This is only my opinion, but I have only very limited confidence in the non-statutory abatement.
I told you earlier I had some success with one, but I need to qualify. The abatement, at least the one I used, was in a civil case in which a plaintiff was suing for alleged property damages. The plaintiff sued a fictitious party, with a name in all uppercase letters. My abatement gave notice that I was not that person, and invited the plaintiff, if plaintiff wanted a remedy from me, to sue me as a proper party.
This is the essense of all abatements I have seen. The merits of the case were never discussed. The point was to assure the suit was brought between proper parties, so that all natural rights might be better preserved.
The abatement is not a silver bullet. And it is not appropriate in all cases.
Even in my case, after I had done notices of fault and default, the court proceeded anyway and held a hearing for summary default. I appeared at the hearing as a minister for public justice, to give notice I had never been joined to the proceeding.
I presented my abatement package, which I had certified by affidavit, into evidence. The judge looked it over, and said he couldn't recognize it as a court document, since the "county court" listed on its face did not exist. I told the judge I wasn't asking him to recognize the court. I said the abatement was evidence that I had given plaintiff notice they had not sued the proper party, and that the notices of fault and default proved plaintiff had been given plenty of opportunity to cure their defect.
The judge's jaw dropped to his chest. I could tell I had given him the right answer, and he had not expected it. He told "the room" that the parties would be given thirty days in which to file any addtional papers, at which point he would make a decision. He fled the room.
The plaintiffs asked their attorney "What the hell just happened?" The attorney said he had no idea. They had expected a default judgment. About forty days later I received a letter from a judge two counties away, giving his "opinion" that the defendant had never been properly joined to the case, and recommending the case be dismissed without prejudice. "Without prejudice" means the plaintiffs are able to bring suit again if they wish.
This was the end of it. The plaintiffs had already paid a year's attorney expenses and had nothing to show for it, so they gave up.
Please notice this is not exactly the same thing as saying "the abatement worked."
In your case it seems you are dealing with a mortgage which [hubby] did, in fact, sign. You've mentioned that the original mortgagee (bank) sold the loan to a third-party, and it is the third-party who is attempting a foreclosure. Do I have that right?

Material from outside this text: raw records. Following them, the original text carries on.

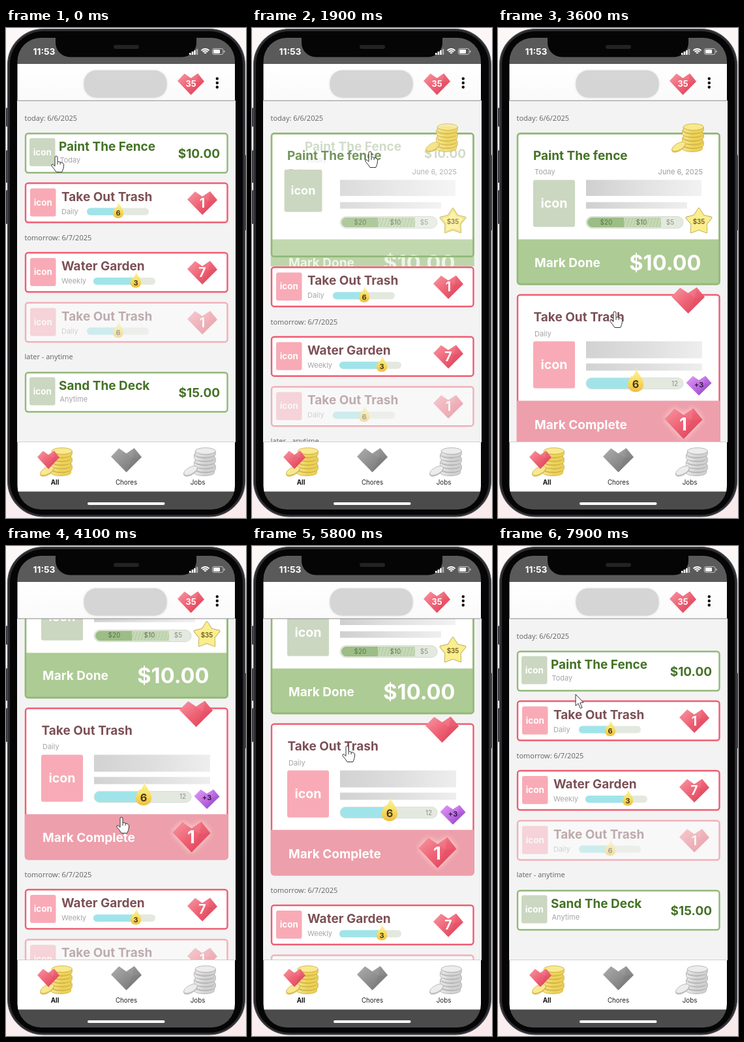
An HTML page with a canvas for the animation above (8 s loop, 368 by 750 pixels).

```html
<!DOCTYPE html>
<html lang="en">
<head>
<meta charset="utf-8">
<title>Chores app</title>
<style>
html, body { margin: 0; width: 100%; height: 100%; overflow: hidden; background: #fbf5f6; }
canvas { display: block; width: 368px; height: 750px; }
</style>
</head>
<body>
<canvas id="stage"></canvas>
<script>
const LOOP = 8000;
const canvas = document.getElementById('stage');
const ctx = canvas.getContext('2d');
const dpr = window.devicePixelRatio || 1;
canvas.width = 368 * dpr;
canvas.height = 750 * dpr;

const INTER = 'Inter, sans-serif';
const OPEN = '"Open Sans", sans-serif';
const RED = { light: '#f58a97', mid: '#ee6275', dark: '#e0485f' };
const GREY = { light: '#a6a6a6', mid: '#8f8f8f', dark: '#787878' };
const PURPLE = { light: '#d78ff0', mid: '#bd6ce2', dark: '#9a4ccb' };
const GOLD = { top: '#f8e98f', face: '#edd255', line: '#cbab45' };
const SILVER = { top: '#ececec', face: '#d2d2d2', line: '#ababab' };
const GREEN = { border: '#92b878', icon: '#cbd7c1', title: '#447226', band: '#adcb94' };
const PINK = { border: '#ee5d72', icon: '#f8abb6', title: '#7c5056', band: '#ed9fab' };
const PAGE = '#f3f3f3';
const TITLE = 19, BIG = 32.6;

// ---------- timing ----------
const clamp = v => Math.max(0, Math.min(1, v));
const mix = (a, b, p) => a + (b - a) * p;
const easeOut = p => 1 - (1 - p) * (1 - p);
const smooth = p => p * p * (3 - 2 * p);
const linear = p => p;

function track(t, keys, ease) {
  for (let i = 1; i < keys.length; i++) {
    const [t0, a] = keys[i - 1], [t1, b] = keys[i];
    if (t <= t1) return mix(a, b, ease(clamp((t - t0) / (t1 - t0))));
  }
  return keys[keys.length - 1][1];
}

const jobOpen = t => track(t, [[1700, 0], [2100, 1], [7250, 1], [7650, 0]], easeOut);
const choreOpen = t => track(t, [[3100, 0], [3500, 1], [5900, 1], [6300, 0]], easeOut);
function scrollAt(t) {
  if (t > 6400) return track(t, [[6400, 136], [7080, 0]], linear);
  return track(t, [[3700, 0], [4100, 160], [4500, 200], [4800, 200], [5400, 136]], smooth);
}
const pointerX = t => track(t, [[200, 77], [1400, 181], [2300, 181], [2800, 179], [3600, 179],
  [4100, 177], [4800, 177], [5500, 146], [6300, 146], [6800, 129], [7300, 129], [7800, 119]], smooth);
const pointerY = t => track(t, [[200, 196], [1400, 189], [2300, 189], [2800, 434], [3600, 434],
  [4100, 415], [4800, 415], [5500, 306], [6300, 306], [6800, 229], [7300, 229], [7800, 227]], smooth);

// ---------- drawing helpers ----------
function text(s, x, y, size, color, weight = 400, align = 'left', family = INTER) {
  ctx.font = `${weight} ${size}px ${family}`;
  ctx.textAlign = align;
  ctx.fillStyle = color;
  ctx.fillText(s, x, y);
}
const bold = (s, x, y, size, color, align) => text(s, x, y, size, color, 700, align);

function box(x, y, w, h, r, fill, stroke, lw = 1) {
  ctx.beginPath();
  ctx.roundRect(x, y, w, h, r);
  if (fill) { ctx.fillStyle = fill; ctx.fill(); }
  if (stroke) { ctx.strokeStyle = stroke; ctx.lineWidth = lw; ctx.stroke(); }
}
function poly(points, fill) {
  ctx.beginPath();
  points.forEach(([x, y]) => ctx.lineTo(x, y));
  ctx.closePath();
  ctx.fillStyle = fill;
  ctx.fill();
}
function fade(x0, y0, x1, y1, ...colors) {
  const g = ctx.createLinearGradient(x0, y0, x1, y1);
  colors.forEach((c, i) => g.addColorStop(i / (colors.length - 1), c));
  return g;
}
function withAlpha(a, draw) {
  if (a <= 0) return;
  ctx.save();
  ctx.globalAlpha *= a;
  draw();
  ctx.restore();
}

function heart(cx, cy, w, h, pal, glow) {
  const at = (x, y) => [cx + x * w, cy + y * h];
  const L = at(-.5, -.15), A = at(-.24, -.49), N = at(0, -.28), B = at(.26, -.5),
    R = at(.5, -.13), P = at(0, .5), Q = at(.2, -.1);
  ctx.save();
  if (glow) { ctx.shadowColor = 'rgba(255,225,215,.95)'; ctx.shadowBlur = 10 * dpr; }
  poly([L, A, N, B, R, P], fade(...A, ...at(.3, .4), pal.light, pal.mid, pal.dark));
  ctx.shadowBlur = 0;
  ctx.globalAlpha *= .3;
  poly([N, B, Q], pal.light);
  poly([Q, R, P], pal.dark);
  ctx.restore();
}

function coins(x, y, pal) {
  ctx.lineWidth = .8;
  ctx.strokeStyle = pal.line;
  for (let i = 5; i >= 0; i--) {
    const cx = x + 33 + (i % 2 ? -1 : .8), cy = y + 6 + i * 5.6;
    ctx.beginPath();
    ctx.ellipse(cx, cy, 15.5, 5, 0, Math.PI, 0, true);
    ctx.lineTo(cx + 15.5, cy + 5);
    ctx.ellipse(cx, cy + 5, 15.5, 5, 0, 0, Math.PI);
    ctx.closePath();
    ctx.fillStyle = fade(x + 17, 0, x + 49, 0, pal.top, pal.face, pal.face);
    ctx.fill();
    ctx.stroke();
    ctx.beginPath();
    ctx.ellipse(cx, cy, 15.5, 5, 0, 0, 7);
    ctx.fillStyle = pal.top;
    ctx.fill();
    ctx.stroke();
  }
  for (const [d, c] of [[1.5, pal.face], [0, pal.top]]) {
    ctx.beginPath();
    ctx.ellipse(x + 11, y + 36 + d, 11.5, 5.2, -.5, 0, 7);
    ctx.fillStyle = c;
    ctx.fill();
    ctx.stroke();
  }
}

function flame(x, y, s, label) {
  ctx.save();
  ctx.translate(x, y);
  ctx.scale(s, s);
  ctx.beginPath();
  ctx.moveTo(1, -14);
  ctx.bezierCurveTo(1, -9, 8.2, -5, 8.2, 3);
  ctx.bezierCurveTo(8.2, 13, -8.2, 13, -8.2, 3);
  ctx.bezierCurveTo(-8.2, -1, -5.5, -3, -4.5, -6);
  ctx.bezierCurveTo(-3, -4, -1, -8, 1, -14);
  ctx.fillStyle = fade(0, -13, 0, 11, '#fbf3a4', '#f8df62', '#efbb45');
  ctx.fill();
  ctx.restore();
  bold(label, x, y + 6.6 * s, 11 * s, '#453913', 'center');
}

function star(cx, cy, r) {
  ctx.beginPath();
  for (let i = 0; i < 10; i++) {
    const a = i * Math.PI / 5 - Math.PI / 2, q = i % 2 ? r * .58 : r;
    ctx.lineTo(cx + q * Math.cos(a), cy + q * Math.sin(a));
  }
  ctx.closePath();
  ctx.lineJoin = 'round';
  ctx.strokeStyle = '#b5a257';
  ctx.lineWidth = 3;
  ctx.stroke();
  ctx.strokeStyle = ctx.fillStyle = '#fbee8c';
  ctx.lineWidth = 1.4;
  ctx.fill();
  ctx.stroke();
}

function streak(x, y, w, h, part) {
  box(x, y, w, h, h / 2, '#e4e9df');
  box(x, y, part, h, [h / 2, 0, 0, h / 2], '#a0e4ea');
}

function icon(y, p, pal, x0, y0) {
  const w = mix(39.5, 64, p), h = mix(43, 72, p);
  const x = mix(x0, 54, p), top = y + mix(y0, 72, p);
  box(x, top, w, h, 3, pal.icon);
  const size = mix(13.4, 19.6, p);
  bold('icon', x + w / 2, top + h / 2 + size * .35, size, '#fff', 'center');
}

// ---------- cards ----------
function card(y, p, pal, small, large) {
  const h = mix(62, 232.5, p);
  const border = () => box(30, y + 1, 309.5, h - 2, 4, null, pal.border, 2.4);
  box(30, y + 1, 309.5, h - 2, 4, '#fff');
  border();
  withAlpha(1 - p, small);
  if (p > 0) {
    ctx.save();
    ctx.beginPath();
    ctx.rect(17, y - 30, 335, 30 + h + (p < 1 ? 14 : 1));
    ctx.clip();
    withAlpha(p, () => {
      box(28.8, y + 163, 311.9, 70, [0, 0, 5, 5], pal.band);
      large();
    });
    if (pal === GREEN) border();
    withAlpha(p, () => pal === GREEN ? coins(266, y - 15, GOLD) : heart(291.5, y + 9.5, 51, 40, RED));
    ctx.restore();
  }
}

function job(y, p, title, when, pay) {
  card(y, p, GREEN, () => {
    bold(title, 81, y + 27, TITLE, GREEN.title);
    text(when, 82.5, y + 45, 11, '#a5a5a5');
    bold(pay, 328, y + 38, TITLE, GREEN.title, 'right');
  }, () => {
    bold('Paint The fence', 54, y + 41, TITLE, GREEN.title);
    text(when, 56, y + 63, 11, '#a5a5a5');
    text('June 6, 2025', 314, y + 63, 11, '#999', 400, 'right');
    ctx.fillStyle = fade(135, 0, 312, 0, '#cfcfcf', '#e2e2e2', '#f2f2f2');
    ctx.fillRect(135, y + 72, 177, 24.5);
    ctx.fillRect(135, y + 106, 155, 10);
    box(135, y + 128, 149, 18, 9, '#e4e9df', '#d5dccf', 1);
    box(137, y + 129.5, 56, 15, [7.5, 0, 0, 7.5], '#9cbd85');
    box(193, y + 129.5, 57, 15, 0, '#c6d9b8');
    ctx.save();
    ctx.clip();
    ctx.strokeStyle = '#b4cda3';
    ctx.lineWidth = 1.4;
    for (let x = 192; x < 256; x += 5) {
      ctx.beginPath();
      ctx.moveTo(x, y + 145);
      ctx.lineTo(x + 5, y + 129);
      ctx.stroke();
    }
    ctx.restore();
    text('$20', 166, y + 140, 10, '#5e7350', 400, 'center');
    text('$10', 220, y + 140, 10, '#5e7350', 400, 'center');
    text('$5', 264, y + 140, 10, '#8a9483', 400, 'center');
    star(308, y + 136, 20);
    text('$35', 308, y + 139.5, 9.8, '#6a5a20', 600, 'center');
    bold('Mark Done', 56, y + 205, TITLE, '#fff');
    bold(pay, 311.5, y + 210, BIG, '#fff', 'right');
  });
  icon(y, p, GREEN, 36, 8);
}

function chore(y, p, title, when, barX, part, days, gems) {
  card(y, p, PINK, () => {
    bold(title, 85, y + 28, TITLE, PINK.title);
    text(when, 85, y + 48, 11, '#a5a5a5');
    streak(barX, y + 39, 95, 11, part);
    flame(barX + part, y + 44, 1, days);
    heart(301, y + 31.5, 46, 36, RED);
    bold(gems, 301, y + 38, 19.5, '#fff', 'center');
  }, () => {
    bold(title, 54.5, y + 41.5, TITLE, PINK.title);
    text(when, 56, y + 64, 11, '#a5a5a5');
    ctx.fillStyle = fade(135, 0, 313, 0, '#d2d2d2', '#dedede', '#eeeeee');
    ctx.fillRect(135, y + 72, 178, 26);
    ctx.fillRect(135, y + 106, 178, 11);
    streak(135, y + 128, 149, 17, 75);
    box(135, y + 128, 149, 17, 8.5, null, '#d8e0d8', 1);
    flame(211, y + 134, 1.48, days);
    text('12', 271, y + 140, 10, '#8f8f8f', 400, 'center');
    heart(308, y + 140, 39, 30, PURPLE);
    text('+3', 308, y + 142, 11, '#2b1638', 600, 'center');
    bold('Mark Complete', 56, y + 206, TITLE, '#fff');
    heart(284.5, y + 198, 58, 47, RED, true);
    bold(gems, 284, y + 208, 27.5, '#fff', 'center');
  });
  icon(y, p, PINK, 37, 9);
}

const section = (s, y) => text(s, 28.5, y, 11, '#626262', 400, 'left', OPEN);

function list(t) {
  const a = jobOpen(t), b = choreOpen(t);
  ctx.save();
  ctx.beginPath();
  ctx.rect(17, 111, 335, 523);
  ctx.clip();
  ctx.fillStyle = PAGE;
  ctx.fillRect(17, 111, 335, 523);
  ctx.translate(0, -scrollAt(t));
  section('today: 6/6/2025', 142);
  job(160.5, a, 'Paint The Fence', 'Today', '$10.00');
  const s = 171 * a;
  chore(236.5 + s, b, 'Take Out Trash', 'Daily', 124, 48, '6', '1');
  const u = s + 171 * b;
  section('tomorrow: 6/7/2025', 325 + u);
  chore(343 + u, 0, 'Water Garden', 'Weekly', 134, 65, '3', '7');
  // a veil dims the locked chore evenly
  chore(419.5 + u, 0, 'Take Out Trash', 'Daily', 124, 48, '6', '1');
  withAlpha(.56, () => box(28, 418.5 + u, 313.5, 64, 5, PAGE));
  section('later - anytime', 507 + u);
  job(526.5 + u, 0, 'Sand The Deck', 'Anytime', '$15.00');
  ctx.restore();
}

// ---------- phone ----------
function body() {
  ctx.fillStyle = fade(0, 0, 368, 750, '#fdf8f8', '#fbf5f6', '#f9e9eb');
  ctx.fillRect(0, 0, 368, 750);
  for (const [y, h] of [[122, 29], [187, 50], [248, 52]]) box(0, y, 5, h, 1.5, '#3a3a40');
  box(363, 194, 5, 116, 1.5, '#3a3a40');
  box(2.5, 1.5, 364, 746.5, 55, '#2b2b30', '#4b4b51', 1.2);
  box(6, 5, 357, 740, 51, '#050506');
}

function chrome() {
  ctx.save();
  ctx.beginPath();
  ctx.roundRect(17.5, 15, 333.5, 722, 36);
  ctx.clip();
  ctx.fillStyle = '#5a5a5a';
  ctx.fillRect(17, 15, 335, 41);
  ctx.fillStyle = fade(0, 55, 0, 111, '#ffffff', '#fbfafa');
  ctx.fillRect(17, 55, 335, 56);
  ctx.fillStyle = '#8c8c8c';
  ctx.fillRect(17, 110.7, 335, 1);
  ctx.fillStyle = '#fff';
  ctx.fillRect(17, 633, 335, 77);
  ctx.fillStyle = '#cfcfcf';
  ctx.fillRect(17, 633, 335, 1);
  ctx.fillStyle = '#4b4b4b';
  ctx.fillRect(17, 709.5, 335, 28);
  ctx.restore();

  box(76, 10, 216, 34.5, [0, 0, 22, 22], '#050506');
  box(165, 26, 39, 6, 3, '#232326');
  bold('11:53', 41.5, 41.2, 13.8, '#fff');
  for (let i = 0; i < 4; i++) box(281 + i * 3.6, 38 - i * 2, 2.5, 3 + i * 2, .6, i < 3 ? '#fff' : '#aaa');
  ctx.strokeStyle = '#fff';
  ctx.lineWidth = 1.8;
  for (const r of [2, 5, 8]) {
    ctx.beginPath();
    ctx.arc(305.5, 40, r, -Math.PI * .77, -Math.PI * .23);
    ctx.stroke();
  }
  box(316.5, 31.5, 16.5, 9, 2.5, null, '#c4c4c4', 1);
  box(318, 33, 10, 6, 1.2, '#fff');
  box(334, 34.5, 1.5, 3, .7, '#c4c4c4');

  ctx.save();
  ctx.shadowColor = '#d2d2d2';
  ctx.shadowBlur = 3 * dpr;
  box(119.5, 65, 127, 41.5, 19, '#d5d5d5');
  ctx.restore();
  heart(283.5, 86, 41, 33, RED);
  bold('35', 283.5, 89.5, 12.6, '#fff', 'center');
  for (const y of [77.5, 84, 90.5]) box(321.6, y - 2.2, 4.4, 4.4, 2.2, '#111');

  coins(52, 641.5, GOLD);
  heart(65, 661, 34, 28, RED);
  heart(184.5, 661.5, 47, 37, GREY);
  coins(272, 641.5, SILVER);
  bold('All', 75, 698.5, 9.8, '#111', 'center');
  text('Chores', 184.5, 698.5, 9.8, '#222', 400, 'center');
  text('Jobs', 294, 698.5, 9.8, '#222', 400, 'center');
  box(125, 726, 118.5, 4, 2, '#fff');
}

const HAND = new Path2D('M-2 2Q-2 0 0 0Q2 0 2 2L2 9Q5.5 7.6 6.2 9.8Q9 8.8 9.5 11Q12.3 10.6 11.5 15L10.8 19.5L8.8 24.5L0 24.5Q-3.5 19-6.8 15.5Q-7.8 12-4.8 13L-2 15.5Z');
const ARROW = new Path2D('M0 0L0 17.5L4 14L7.2 21.5L10 20.3L6.8 13L12 12.6Z');
function pointer(t) {
  const idle = t > 7250 && jobOpen(t) < .05;
  const shape = idle ? ARROW : HAND;
  ctx.save();
  ctx.translate(pointerX(t), pointerY(t));
  ctx.lineJoin = 'round';
  ctx.lineWidth = 1;
  ctx.fillStyle = '#fff';
  ctx.strokeStyle = '#333';
  ctx.fill(shape);
  ctx.stroke(shape);
  if (!idle) {
    ctx.beginPath();
    for (const x of [2, 6.1]) { ctx.moveTo(x, 9.5); ctx.lineTo(x, 13); }
    ctx.stroke();
  }
  ctx.restore();
}

function frame() {
  const t = performance.now() % LOOP;
  ctx.setTransform(dpr, 0, 0, dpr, 0, 0);
  body();
  list(t);
  chrome();
  pointer(t);
  requestAnimationFrame(frame);
}
frame();
</script>
</body>
</html>
```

Other members may have some input on this, and I invite discussion, but I personally don't think an abatement is going to be much of a remedy in this situation. That is not
to say I think you are without remedies.
Please check out this book:
I have not personally read it yet, though I hope to read it someday. I listened to an interview with the author on one of Alex Jones' programs. The subject matter deals with exactly this issue, and allegedy offers both insight and potential remedies.
The abatement process will put you in the position of claiming you are a different person than you claimed to be at the time you signed the mortgage. That may be true, but is your lifestyle really that of a free, unaligned man? Or are you subject to contracts of social security, licenses, permits, etc.? Most people these days are too encumbered by such contracts to withstand close scrutiny in an abatement process.
The above book is said to point out many shortcuts and illegalities practiced by the banks, which leave them without proper standing to bring foreclosure suits. One of these is failure to file assignments with the county recorder. Without having filed the assignment, the new bank [holder in due course] has no standing within the courts of that county. However most judges will allow it anyway, unless the issue is properly raised by the defendant.
This is just one of many remedies you may find within that book.
Side note: If any Forum readers were to feel called to send a copy of Clouded Titles
to the Lawful Path, I would definitely read it and post a detailed review.